Céron Otoya, D., Dhannoo, I., Chingin, A., Gardner, F., Mann, B., Mcdonald, L., Mendes, F., Mirzaee, E., Osorio-Belmón, P., Pinyuchon, M. & Secades, R.
(2009) New York: UNDOC, United Nations Office on Drugs and Crime


Supportive families are essential to raising socially, mentally and physically healthy and well-adjusted children and preventing later adolescent problems. The challenges faced by many parents around the world as they try to provide for their families include balancing family and work life, juggling financial commitments, ensuring adequate support and social contacts and finding time for the family to be together. Sometimes parents struggle with substance abuse problems, which affects their parenting skills. Factors such as a lack of security, trust and warmth in parent-child relationships, a lack of structure in family life and inappropriate discipline practices and insufficient limit-setting can render children at greater risk of problem behaviours and subsequent substance abuse and mental health disorders.

Family skills training programmes have been found to be effective in preventing many of these risky behaviours, including substance abuse. Research findings confirm that skills training produces better results than do programmes that provide parents only with information about substances. Better yet, programmes including skills training for parents, children and families can be implemented from infancy through adolescence and have been shown to positively change family functioning and parenting practices in enduring ways. This results in healthier and more supportive environments in which children can grow and develop.

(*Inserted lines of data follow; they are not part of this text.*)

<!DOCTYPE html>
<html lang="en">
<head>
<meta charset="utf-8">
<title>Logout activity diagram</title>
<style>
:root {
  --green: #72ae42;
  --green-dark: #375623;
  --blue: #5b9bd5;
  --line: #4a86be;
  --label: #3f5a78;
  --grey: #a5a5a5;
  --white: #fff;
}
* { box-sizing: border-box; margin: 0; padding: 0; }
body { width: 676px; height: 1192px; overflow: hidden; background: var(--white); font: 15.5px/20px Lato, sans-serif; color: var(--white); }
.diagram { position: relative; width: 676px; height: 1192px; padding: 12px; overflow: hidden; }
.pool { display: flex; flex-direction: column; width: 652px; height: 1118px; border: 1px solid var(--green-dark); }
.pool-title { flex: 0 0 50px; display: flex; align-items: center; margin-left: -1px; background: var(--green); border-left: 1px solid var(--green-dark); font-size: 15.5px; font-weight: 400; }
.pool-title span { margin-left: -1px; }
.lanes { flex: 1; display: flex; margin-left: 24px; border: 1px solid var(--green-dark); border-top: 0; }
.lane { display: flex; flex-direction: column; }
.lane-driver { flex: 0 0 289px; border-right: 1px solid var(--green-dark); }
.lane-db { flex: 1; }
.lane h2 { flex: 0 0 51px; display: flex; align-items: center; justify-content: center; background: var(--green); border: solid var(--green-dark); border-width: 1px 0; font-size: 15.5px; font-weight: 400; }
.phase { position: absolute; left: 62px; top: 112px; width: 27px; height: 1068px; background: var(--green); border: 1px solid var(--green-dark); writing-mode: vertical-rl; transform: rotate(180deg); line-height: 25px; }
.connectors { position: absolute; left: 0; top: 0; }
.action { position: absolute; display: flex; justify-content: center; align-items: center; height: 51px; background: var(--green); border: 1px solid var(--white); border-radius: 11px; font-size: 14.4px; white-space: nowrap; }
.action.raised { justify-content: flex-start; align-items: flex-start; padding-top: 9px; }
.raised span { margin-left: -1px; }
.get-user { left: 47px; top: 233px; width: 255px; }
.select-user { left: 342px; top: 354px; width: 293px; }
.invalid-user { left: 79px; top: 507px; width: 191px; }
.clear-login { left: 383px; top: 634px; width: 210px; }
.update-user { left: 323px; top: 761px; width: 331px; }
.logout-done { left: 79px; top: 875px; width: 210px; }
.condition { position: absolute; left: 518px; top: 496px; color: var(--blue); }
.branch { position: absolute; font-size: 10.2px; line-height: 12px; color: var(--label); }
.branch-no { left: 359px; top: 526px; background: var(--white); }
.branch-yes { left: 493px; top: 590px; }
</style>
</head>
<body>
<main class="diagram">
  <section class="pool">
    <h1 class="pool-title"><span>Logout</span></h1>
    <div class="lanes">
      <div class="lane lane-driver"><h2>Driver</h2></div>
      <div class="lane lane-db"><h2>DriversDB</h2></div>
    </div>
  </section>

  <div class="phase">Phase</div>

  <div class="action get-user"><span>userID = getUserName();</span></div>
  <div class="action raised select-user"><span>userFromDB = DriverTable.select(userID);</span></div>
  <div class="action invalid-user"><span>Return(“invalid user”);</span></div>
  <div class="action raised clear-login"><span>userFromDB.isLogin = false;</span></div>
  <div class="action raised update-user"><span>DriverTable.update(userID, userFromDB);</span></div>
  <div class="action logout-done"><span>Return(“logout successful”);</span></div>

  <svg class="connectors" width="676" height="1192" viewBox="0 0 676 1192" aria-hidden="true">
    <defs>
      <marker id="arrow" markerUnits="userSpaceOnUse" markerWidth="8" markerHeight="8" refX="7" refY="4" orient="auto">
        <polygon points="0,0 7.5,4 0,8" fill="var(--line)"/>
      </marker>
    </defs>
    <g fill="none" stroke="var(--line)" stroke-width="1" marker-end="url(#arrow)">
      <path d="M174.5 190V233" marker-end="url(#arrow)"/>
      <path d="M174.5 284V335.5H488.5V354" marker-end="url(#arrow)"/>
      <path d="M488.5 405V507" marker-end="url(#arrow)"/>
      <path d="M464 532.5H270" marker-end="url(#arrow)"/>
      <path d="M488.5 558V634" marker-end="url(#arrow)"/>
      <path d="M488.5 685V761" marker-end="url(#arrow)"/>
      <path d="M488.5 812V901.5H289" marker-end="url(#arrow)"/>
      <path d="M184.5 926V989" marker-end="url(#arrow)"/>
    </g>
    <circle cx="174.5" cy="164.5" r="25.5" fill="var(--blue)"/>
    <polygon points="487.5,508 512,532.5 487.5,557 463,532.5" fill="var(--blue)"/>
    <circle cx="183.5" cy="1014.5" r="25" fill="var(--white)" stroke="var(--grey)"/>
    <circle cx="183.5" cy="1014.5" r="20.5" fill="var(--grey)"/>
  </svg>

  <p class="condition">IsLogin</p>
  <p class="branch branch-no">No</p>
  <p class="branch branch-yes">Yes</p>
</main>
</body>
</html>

 The present Guide to Implementing Family Skills Training Programmes for Drug Abuse Prevention has been compiled on the basis of the review of family skills training programmes, the meeting and a literature review and focuses on providing basic information and guidance to those policymakers and  programme managers interested in launching a family skills training programme at the universal or selective level.